August 11, 2022

A Hotel Designer Who Splashed Bright Colors Into Hospitality’s Drab

Skift Take Carleton Varney leaves behind a legacy that gave hotel operators the freedom to…

A Hotel Designer Who Splashed Bright Colors Into Hospitality’s Drab

Skift Take

Carleton Varney leaves behind a legacy that gave hotel operators the freedom to break from bland playbooks on design, and that challenged them — Dare to be bold.

Carleton Varney, a renowned interior decorator whose love of audacious colors defied convention in the all-too-often cookie cutter world of hotel interiors, died earlier this month in West Palm Beach, Florida. He was 85, and his death came after a long illness.

He worked not only in revamping such landmark hotels as The Greenbrier resort in White Sulphur Springs, West Virginia, the Grand Hotel on Michigan’s Mackinac Island and The Breakers in Palm Beach, Florida, but he also lent his flair for color to cruise ships and homes across the globe. His work extended to the estates of the ultra wealthy and the White House. His star clients included Jimmy Carter, Joan Crawford, Fay Wray, Joe Namath, Judy Garland and Ethel Merman, among many others.

Carleton Varney in a recent photo in Washington, DC. Source: Wikimedia.

Varney learned his design aesthetic starting first as a draftsman, and then working closely with design doyenne Dorothy Draper before heading her company, Dorothy Draper & Company, as owner and president for nearly six decades. He bought the company after her death in 1969.

Both Varney and Draper were known for their use of colors as rich as emerald green, melon orange, and azalea pink.

Varney’s work included designs for “the Westbury Hotels in London, Dromoland Castle, Sheraton Waikiki, Cunard’s Queen Elizabeth II, The Plaza and the Waldorf Towers. His design talent was also put to use in the Charlotte Motor Speedway Clubhouse, the Cleveland Browns uniforms and the USS Sequoia, which is better known as the presidential yacht,” according to an obituary in WWD.

“Most people don’t understand that the visual is everything — the doorknobs, the hardware — I see everything. Rooms talk to me,” Varney once told WWD. “People become more conservative as they get older. They lose the freedom of being a child in the paintbox. They need confirmation and they want to be part of the group.”

Varney’s also owned textile and wallcovering company Carleton V Ltd. He was seen on the “Live Vividly” show on the Home Shopping Network and penned dozens of books, including “There’s No Place Like Home: Confessions of an Interior Designer,” “In the Pink: Dorothy Draper, America’s Most Fabulous Decorator,” and “Houses in My Heart: An International Decorator’s Colorful Journey.”

Never one to shy away from telling it straight, Varney loved to share his travel experiences and offer bold critiques.

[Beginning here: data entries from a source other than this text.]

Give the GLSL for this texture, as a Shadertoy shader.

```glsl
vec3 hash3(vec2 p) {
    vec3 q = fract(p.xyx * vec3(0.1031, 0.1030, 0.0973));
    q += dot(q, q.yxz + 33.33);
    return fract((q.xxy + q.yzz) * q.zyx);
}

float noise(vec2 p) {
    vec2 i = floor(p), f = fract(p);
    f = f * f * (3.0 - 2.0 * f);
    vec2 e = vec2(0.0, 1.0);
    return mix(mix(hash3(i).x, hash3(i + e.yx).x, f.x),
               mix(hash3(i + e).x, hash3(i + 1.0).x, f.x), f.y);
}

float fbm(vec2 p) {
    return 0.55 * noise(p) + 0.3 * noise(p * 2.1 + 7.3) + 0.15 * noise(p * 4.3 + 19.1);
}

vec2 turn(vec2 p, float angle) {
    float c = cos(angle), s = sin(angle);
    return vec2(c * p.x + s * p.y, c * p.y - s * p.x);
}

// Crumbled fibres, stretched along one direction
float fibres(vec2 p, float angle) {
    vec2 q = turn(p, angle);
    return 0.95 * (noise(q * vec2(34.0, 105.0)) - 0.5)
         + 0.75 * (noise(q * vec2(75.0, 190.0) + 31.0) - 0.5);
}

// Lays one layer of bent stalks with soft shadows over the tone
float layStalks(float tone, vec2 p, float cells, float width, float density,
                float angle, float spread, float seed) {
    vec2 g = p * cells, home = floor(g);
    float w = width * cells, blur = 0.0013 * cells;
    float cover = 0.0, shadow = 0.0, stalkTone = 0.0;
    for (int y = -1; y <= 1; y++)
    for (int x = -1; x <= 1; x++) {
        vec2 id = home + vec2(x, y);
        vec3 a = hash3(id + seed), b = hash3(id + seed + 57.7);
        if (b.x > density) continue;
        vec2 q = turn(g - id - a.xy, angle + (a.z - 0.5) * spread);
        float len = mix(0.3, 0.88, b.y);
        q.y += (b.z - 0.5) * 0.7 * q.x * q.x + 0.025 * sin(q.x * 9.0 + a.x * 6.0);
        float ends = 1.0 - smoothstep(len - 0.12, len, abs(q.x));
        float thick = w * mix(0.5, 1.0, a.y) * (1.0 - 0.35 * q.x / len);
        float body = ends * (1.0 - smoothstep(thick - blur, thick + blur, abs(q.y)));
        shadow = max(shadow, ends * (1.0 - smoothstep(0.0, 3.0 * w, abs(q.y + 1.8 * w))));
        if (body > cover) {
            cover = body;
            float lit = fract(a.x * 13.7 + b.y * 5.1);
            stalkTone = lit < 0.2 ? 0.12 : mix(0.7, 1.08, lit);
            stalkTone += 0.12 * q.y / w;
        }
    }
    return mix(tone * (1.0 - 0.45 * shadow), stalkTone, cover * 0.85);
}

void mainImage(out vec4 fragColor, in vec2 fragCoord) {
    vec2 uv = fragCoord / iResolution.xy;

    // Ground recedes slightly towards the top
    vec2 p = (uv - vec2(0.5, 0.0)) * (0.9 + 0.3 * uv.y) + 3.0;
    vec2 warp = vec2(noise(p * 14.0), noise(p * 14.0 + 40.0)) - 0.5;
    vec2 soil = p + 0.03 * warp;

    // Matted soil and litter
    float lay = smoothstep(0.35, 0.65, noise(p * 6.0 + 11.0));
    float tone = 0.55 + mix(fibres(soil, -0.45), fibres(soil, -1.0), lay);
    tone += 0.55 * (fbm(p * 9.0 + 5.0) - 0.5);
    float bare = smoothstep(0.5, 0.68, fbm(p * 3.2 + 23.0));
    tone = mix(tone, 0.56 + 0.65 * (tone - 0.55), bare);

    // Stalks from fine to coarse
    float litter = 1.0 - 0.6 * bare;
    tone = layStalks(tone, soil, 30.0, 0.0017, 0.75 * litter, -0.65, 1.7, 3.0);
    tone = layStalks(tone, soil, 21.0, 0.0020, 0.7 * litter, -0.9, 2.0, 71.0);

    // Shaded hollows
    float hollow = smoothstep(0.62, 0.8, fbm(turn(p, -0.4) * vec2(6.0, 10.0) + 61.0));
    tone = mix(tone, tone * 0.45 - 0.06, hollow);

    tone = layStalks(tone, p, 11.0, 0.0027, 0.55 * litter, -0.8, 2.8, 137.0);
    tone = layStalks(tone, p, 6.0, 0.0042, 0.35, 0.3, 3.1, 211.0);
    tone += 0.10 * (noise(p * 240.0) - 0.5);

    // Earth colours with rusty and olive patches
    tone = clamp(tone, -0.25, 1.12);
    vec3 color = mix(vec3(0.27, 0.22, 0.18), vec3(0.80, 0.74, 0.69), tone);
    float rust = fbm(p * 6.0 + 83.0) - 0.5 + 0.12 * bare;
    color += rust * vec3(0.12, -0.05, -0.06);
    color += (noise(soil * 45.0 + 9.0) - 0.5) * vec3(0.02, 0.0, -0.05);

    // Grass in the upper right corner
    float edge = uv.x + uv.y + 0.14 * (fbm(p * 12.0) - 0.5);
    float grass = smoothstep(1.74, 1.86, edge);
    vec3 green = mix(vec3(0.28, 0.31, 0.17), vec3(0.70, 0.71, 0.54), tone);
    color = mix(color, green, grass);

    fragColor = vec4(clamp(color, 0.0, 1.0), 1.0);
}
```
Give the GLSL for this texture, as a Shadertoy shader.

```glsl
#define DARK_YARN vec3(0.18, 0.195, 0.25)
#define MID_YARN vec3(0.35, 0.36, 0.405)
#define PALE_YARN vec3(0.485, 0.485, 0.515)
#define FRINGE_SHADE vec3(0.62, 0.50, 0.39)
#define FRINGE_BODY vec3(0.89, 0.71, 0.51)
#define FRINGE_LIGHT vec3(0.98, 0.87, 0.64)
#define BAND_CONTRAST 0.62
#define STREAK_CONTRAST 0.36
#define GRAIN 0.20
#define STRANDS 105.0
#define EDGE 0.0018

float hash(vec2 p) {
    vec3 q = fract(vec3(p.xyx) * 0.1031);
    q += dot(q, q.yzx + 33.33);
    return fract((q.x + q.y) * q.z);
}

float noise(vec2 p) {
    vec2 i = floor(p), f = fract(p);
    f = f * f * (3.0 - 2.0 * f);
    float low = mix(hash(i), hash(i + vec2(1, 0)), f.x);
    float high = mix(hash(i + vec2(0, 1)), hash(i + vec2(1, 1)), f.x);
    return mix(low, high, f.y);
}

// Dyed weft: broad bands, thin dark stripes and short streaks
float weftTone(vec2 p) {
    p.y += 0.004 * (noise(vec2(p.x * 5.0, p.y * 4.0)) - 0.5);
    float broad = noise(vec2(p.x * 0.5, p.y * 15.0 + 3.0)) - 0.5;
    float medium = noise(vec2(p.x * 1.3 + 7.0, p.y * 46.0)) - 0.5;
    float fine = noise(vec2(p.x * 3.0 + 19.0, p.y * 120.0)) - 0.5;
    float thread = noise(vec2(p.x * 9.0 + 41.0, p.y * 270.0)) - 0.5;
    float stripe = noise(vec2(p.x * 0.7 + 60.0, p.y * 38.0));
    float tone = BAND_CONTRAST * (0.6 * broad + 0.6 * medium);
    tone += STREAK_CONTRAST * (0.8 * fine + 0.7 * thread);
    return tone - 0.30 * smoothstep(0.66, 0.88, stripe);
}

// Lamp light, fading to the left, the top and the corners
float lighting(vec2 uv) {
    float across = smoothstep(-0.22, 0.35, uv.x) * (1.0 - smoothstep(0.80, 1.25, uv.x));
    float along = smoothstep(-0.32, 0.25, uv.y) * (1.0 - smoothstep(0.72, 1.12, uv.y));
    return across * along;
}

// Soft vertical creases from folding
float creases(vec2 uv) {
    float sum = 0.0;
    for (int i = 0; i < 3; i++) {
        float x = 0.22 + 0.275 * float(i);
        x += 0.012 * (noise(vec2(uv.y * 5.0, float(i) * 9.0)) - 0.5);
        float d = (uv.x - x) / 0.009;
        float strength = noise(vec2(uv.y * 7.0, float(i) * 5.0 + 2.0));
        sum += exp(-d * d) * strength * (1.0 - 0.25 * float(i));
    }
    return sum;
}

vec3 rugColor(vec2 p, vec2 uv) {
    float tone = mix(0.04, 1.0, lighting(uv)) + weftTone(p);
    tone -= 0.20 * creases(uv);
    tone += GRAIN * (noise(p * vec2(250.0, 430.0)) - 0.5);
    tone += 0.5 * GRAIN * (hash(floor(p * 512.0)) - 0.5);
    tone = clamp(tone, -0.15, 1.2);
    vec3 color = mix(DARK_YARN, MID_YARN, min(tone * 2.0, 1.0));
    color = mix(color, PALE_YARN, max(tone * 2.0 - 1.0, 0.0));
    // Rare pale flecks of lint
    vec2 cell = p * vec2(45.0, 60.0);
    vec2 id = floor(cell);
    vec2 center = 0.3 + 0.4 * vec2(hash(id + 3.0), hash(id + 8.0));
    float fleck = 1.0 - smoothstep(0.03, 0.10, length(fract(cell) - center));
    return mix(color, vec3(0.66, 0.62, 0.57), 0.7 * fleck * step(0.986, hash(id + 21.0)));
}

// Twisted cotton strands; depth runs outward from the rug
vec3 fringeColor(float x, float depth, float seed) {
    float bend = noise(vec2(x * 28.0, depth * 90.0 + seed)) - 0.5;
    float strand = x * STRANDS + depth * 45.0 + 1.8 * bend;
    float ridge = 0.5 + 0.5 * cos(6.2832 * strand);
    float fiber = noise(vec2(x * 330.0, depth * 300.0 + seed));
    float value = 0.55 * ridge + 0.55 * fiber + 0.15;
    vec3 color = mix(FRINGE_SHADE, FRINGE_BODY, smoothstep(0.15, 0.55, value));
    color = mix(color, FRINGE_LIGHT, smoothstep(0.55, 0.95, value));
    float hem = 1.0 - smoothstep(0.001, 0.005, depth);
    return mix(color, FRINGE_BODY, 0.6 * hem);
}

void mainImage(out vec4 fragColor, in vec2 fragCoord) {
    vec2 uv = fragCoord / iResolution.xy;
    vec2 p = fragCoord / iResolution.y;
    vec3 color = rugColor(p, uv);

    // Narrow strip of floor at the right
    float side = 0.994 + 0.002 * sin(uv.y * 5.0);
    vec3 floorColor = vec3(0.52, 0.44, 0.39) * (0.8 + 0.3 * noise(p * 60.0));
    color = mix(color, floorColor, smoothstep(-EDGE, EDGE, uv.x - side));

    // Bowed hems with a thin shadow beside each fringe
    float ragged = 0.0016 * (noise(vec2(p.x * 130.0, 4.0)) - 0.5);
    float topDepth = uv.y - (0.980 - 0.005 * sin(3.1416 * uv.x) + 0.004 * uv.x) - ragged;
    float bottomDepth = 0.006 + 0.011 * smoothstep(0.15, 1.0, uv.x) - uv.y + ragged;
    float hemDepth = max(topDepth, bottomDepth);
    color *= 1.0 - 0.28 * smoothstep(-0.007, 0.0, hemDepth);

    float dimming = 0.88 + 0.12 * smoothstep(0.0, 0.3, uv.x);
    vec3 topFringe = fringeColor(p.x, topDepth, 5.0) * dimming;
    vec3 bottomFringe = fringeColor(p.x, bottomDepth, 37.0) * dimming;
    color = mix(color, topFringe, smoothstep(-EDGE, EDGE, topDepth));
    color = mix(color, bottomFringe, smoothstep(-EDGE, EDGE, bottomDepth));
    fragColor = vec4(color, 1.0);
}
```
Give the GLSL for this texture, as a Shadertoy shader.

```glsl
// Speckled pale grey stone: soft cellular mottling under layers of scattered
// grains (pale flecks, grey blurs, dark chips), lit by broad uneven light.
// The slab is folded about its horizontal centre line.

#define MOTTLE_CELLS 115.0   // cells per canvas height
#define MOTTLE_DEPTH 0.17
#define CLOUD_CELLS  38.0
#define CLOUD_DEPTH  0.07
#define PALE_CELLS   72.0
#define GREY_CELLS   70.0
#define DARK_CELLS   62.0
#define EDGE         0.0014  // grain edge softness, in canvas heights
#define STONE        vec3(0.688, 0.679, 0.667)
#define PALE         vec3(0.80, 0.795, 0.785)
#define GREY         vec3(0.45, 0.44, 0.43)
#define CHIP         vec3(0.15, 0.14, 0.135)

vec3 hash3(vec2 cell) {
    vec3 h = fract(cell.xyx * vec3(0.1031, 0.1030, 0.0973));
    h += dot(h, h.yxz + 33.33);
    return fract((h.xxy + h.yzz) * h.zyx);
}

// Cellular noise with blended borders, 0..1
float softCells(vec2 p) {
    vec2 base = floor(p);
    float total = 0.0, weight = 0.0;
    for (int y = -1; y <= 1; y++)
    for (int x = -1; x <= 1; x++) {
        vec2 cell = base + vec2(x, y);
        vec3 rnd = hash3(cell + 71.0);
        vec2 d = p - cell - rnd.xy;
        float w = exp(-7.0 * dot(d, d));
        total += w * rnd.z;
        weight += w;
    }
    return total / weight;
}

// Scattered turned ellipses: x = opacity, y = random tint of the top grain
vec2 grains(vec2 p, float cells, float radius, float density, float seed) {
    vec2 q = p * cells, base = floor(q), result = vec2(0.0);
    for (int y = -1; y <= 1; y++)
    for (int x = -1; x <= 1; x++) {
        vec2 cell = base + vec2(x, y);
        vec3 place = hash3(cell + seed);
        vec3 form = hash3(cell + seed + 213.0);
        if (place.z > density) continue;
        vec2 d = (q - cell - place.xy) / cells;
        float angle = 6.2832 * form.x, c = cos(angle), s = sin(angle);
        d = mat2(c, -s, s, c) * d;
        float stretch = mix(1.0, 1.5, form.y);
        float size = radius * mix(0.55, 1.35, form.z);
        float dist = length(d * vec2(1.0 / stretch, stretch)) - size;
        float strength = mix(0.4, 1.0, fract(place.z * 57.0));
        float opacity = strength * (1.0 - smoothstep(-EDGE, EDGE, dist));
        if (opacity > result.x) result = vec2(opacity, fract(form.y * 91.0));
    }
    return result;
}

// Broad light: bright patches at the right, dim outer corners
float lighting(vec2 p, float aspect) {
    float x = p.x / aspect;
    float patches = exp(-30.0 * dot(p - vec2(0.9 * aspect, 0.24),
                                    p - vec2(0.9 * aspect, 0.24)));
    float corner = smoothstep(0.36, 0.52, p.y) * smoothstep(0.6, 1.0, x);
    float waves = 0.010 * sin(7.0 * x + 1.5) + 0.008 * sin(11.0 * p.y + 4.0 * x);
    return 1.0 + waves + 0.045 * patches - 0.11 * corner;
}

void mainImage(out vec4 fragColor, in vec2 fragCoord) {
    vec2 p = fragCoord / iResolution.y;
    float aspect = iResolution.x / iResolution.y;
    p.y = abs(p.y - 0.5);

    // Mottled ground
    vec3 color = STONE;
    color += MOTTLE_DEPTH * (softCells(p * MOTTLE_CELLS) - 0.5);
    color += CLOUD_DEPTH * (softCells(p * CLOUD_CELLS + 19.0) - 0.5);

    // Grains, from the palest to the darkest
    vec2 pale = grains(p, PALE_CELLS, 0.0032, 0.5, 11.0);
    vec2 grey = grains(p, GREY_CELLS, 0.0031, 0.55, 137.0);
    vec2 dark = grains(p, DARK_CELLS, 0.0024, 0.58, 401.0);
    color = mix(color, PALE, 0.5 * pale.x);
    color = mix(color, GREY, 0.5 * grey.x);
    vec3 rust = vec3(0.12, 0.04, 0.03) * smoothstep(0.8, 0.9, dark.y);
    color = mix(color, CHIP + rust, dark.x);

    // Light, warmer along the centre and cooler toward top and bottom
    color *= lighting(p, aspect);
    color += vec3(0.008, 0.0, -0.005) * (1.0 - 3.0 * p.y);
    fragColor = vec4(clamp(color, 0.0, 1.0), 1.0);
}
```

“I once went to a hotel on my way back from Bora Bora, and the carpet was a knobby gray, and the walls were beige with white trim, and the curtains were gray-beige,” Mr. Varney told The Washington Post in 2020. “Even the art was beige. I went into the travertine bathroom, and when I came out, I thought I was naked in a bowl of oatmeal.”